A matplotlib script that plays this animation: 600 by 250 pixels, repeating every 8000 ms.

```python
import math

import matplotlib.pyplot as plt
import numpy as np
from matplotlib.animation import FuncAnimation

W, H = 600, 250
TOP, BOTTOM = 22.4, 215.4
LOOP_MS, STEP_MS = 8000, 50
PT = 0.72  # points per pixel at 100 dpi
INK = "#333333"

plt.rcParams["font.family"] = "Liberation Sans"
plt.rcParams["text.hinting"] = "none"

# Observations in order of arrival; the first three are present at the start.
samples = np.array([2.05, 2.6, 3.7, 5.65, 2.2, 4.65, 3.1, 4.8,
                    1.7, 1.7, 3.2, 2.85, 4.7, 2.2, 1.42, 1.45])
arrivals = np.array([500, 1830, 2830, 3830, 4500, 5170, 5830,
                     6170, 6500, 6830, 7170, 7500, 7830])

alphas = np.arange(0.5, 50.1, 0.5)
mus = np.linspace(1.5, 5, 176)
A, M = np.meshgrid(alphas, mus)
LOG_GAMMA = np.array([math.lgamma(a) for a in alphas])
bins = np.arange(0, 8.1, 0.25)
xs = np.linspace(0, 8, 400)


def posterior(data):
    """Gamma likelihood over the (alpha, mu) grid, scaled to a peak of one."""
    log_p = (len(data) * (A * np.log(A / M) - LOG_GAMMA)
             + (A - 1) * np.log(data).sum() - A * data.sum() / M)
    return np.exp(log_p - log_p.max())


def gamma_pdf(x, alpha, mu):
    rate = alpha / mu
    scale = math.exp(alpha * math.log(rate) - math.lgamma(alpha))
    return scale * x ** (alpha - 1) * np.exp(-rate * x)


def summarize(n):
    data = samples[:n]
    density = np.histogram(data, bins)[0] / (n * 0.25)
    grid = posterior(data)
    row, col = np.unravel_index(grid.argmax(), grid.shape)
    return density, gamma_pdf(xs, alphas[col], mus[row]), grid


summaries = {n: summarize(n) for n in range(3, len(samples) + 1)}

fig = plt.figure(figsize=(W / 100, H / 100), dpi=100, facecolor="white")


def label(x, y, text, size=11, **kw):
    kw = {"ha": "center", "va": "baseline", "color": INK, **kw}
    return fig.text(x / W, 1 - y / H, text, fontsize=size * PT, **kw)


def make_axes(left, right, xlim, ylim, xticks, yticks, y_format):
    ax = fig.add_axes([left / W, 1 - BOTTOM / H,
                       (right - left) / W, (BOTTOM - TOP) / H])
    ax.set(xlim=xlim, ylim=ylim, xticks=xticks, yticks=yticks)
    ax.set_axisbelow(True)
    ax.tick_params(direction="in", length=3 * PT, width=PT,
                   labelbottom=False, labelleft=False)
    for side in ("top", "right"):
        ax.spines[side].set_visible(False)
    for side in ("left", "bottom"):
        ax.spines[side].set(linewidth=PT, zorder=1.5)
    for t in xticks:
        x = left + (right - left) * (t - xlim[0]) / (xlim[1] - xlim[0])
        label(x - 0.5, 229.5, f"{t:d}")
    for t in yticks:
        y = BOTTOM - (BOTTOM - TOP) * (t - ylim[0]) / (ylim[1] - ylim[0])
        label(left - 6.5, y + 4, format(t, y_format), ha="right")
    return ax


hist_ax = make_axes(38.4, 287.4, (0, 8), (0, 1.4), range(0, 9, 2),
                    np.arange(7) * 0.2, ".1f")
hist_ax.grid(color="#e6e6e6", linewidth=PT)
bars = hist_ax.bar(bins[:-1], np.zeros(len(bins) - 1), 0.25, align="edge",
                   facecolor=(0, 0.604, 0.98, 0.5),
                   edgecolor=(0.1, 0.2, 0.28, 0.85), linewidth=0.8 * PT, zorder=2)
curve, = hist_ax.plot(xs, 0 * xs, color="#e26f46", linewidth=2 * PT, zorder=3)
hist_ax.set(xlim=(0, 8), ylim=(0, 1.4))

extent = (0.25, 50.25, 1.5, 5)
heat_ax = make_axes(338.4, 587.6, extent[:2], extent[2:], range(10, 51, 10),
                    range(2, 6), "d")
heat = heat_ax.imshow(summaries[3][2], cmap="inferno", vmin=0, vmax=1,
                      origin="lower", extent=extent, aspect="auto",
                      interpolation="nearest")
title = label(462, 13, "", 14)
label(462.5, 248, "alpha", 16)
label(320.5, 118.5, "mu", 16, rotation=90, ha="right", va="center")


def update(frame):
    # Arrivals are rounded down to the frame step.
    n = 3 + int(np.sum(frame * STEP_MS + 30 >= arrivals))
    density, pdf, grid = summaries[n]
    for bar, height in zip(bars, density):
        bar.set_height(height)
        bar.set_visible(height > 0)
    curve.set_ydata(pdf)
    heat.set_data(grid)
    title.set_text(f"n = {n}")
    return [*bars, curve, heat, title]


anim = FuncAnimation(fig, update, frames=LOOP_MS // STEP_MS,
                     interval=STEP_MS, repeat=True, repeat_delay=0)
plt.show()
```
+-------+
• [Required action]: The entries shown above must be restated word for word.

• [Exercise answer]:
A matplotlib script that plays this animation: 600 by 250 pixels, repeating every 8000 ms.

```python
import math

import matplotlib.pyplot as plt
import numpy as np
from matplotlib.animation import FuncAnimation

W, H = 600, 250
TOP, BOTTOM = 22.4, 215.4
LOOP_MS, STEP_MS = 8000, 50
PT = 0.72  # points per pixel at 100 dpi
INK = "#333333"

plt.rcParams["font.family"] = "Liberation Sans"
plt.rcParams["text.hinting"] = "none"

# Observations in order of arrival; the first three are present at the start.
samples = np.array([2.05, 2.6, 3.7, 5.65, 2.2, 4.65, 3.1, 4.8,
                    1.7, 1.7, 3.2, 2.85, 4.7, 2.2, 1.42, 1.45])
arrivals = np.array([500, 1830, 2830, 3830, 4500, 5170, 5830,
                     6170, 6500, 6830, 7170, 7500, 7830])

alphas = np.arange(0.5, 50.1, 0.5)
mus = np.linspace(1.5, 5, 176)
A, M = np.meshgrid(alphas, mus)
LOG_GAMMA = np.array([math.lgamma(a) for a in alphas])
bins = np.arange(0, 8.1, 0.25)
xs = np.linspace(0, 8, 400)


def posterior(data):
    """Gamma likelihood over the (alpha, mu) grid, scaled to a peak of one."""
    log_p = (len(data) * (A * np.log(A / M) - LOG_GAMMA)
             + (A - 1) * np.log(data).sum() - A * data.sum() / M)
    return np.exp(log_p - log_p.max())


def gamma_pdf(x, alpha, mu):
    rate = alpha / mu
    scale = math.exp(alpha * math.log(rate) - math.lgamma(alpha))
    return scale * x ** (alpha - 1) * np.exp(-rate * x)


def summarize(n):
    data = samples[:n]
    density = np.histogram(data, bins)[0] / (n * 0.25)
    grid = posterior(data)
    row, col = np.unravel_index(grid.argmax(), grid.shape)
    return density, gamma_pdf(xs, alphas[col], mus[row]), grid


summaries = {n: summarize(n) for n in range(3, len(samples) + 1)}

fig = plt.figure(figsize=(W / 100, H / 100), dpi=100, facecolor="white")


def label(x, y, text, size=11, **kw):
    kw = {"ha": "center", "va": "baseline", "color": INK, **kw}
    return fig.text(x / W, 1 - y / H, text, fontsize=size * PT, **kw)


def make_axes(left, right, xlim, ylim, xticks, yticks, y_format):
    ax = fig.add_axes([left / W, 1 - BOTTOM / H,
                       (right - left) / W, (BOTTOM - TOP) / H])
    ax.set(xlim=xlim, ylim=ylim, xticks=xticks, yticks=yticks)
    ax.set_axisbelow(True)
    ax.tick_params(direction="in", length=3 * PT, width=PT,
                   labelbottom=False, labelleft=False)
    for side in ("top", "right"):
        ax.spines[side].set_visible(False)
    for side in ("left", "bottom"):
        ax.spines[side].set(linewidth=PT, zorder=1.5)
    for t in xticks:
        x = left + (right - left) * (t - xlim[0]) / (xlim[1] - xlim[0])
        label(x - 0.5, 229.5, f"{t:d}")
    for t in yticks:
        y = BOTTOM - (BOTTOM - TOP) * (t - ylim[0]) / (ylim[1] - ylim[0])
        label(left - 6.5, y + 4, format(t, y_format), ha="right")
    return ax


hist_ax = make_axes(38.4, 287.4, (0, 8), (0, 1.4), range(0, 9, 2),
                    np.arange(7) * 0.2, ".1f")
hist_ax.grid(color="#e6e6e6", linewidth=PT)
bars = hist_ax.bar(bins[:-1], np.zeros(len(bins) - 1), 0.25, align="edge",
                   facecolor=(0, 0.604, 0.98, 0.5),
                   edgecolor=(0.1, 0.2, 0.28, 0.85), linewidth=0.8 * PT, zorder=2)
curve, = hist_ax.plot(xs, 0 * xs, color="#e26f46", linewidth=2 * PT, zorder=3)
hist_ax.set(xlim=(0, 8), ylim=(0, 1.4))

extent = (0.25, 50.25, 1.5, 5)
heat_ax = make_axes(338.4, 587.6, extent[:2], extent[2:], range(10, 51, 10),
                    range(2, 6), "d")
heat = heat_ax.imshow(summaries[3][2], cmap="inferno", vmin=0, vmax=1,
                      origin="lower", extent=extent, aspect="auto",
                      interpolation="nearest")
title = label(462, 13, "", 14)
label(462.5, 248, "alpha", 16)
label(320.5, 118.5, "mu", 16, rotation=90, ha="right", va="center")


def update(frame):
    # Arrivals are rounded down to the frame step.
    n = 3 + int(np.sum(frame * STEP_MS + 30 >= arrivals))
    density, pdf, grid = summaries[n]
    for bar, height in zip(bars, density):
        bar.set_height(height)
        bar.set_visible(height > 0)
    curve.set_ydata(pdf)
    heat.set_data(grid)
    title.set_text(f"n = {n}")
    return [*bars, curve, heat, title]


anim = FuncAnimation(fig, update, frames=LOOP_MS // STEP_MS,
                     interval=STEP_MS, repeat=True, repeat_delay=0)
plt.show()
```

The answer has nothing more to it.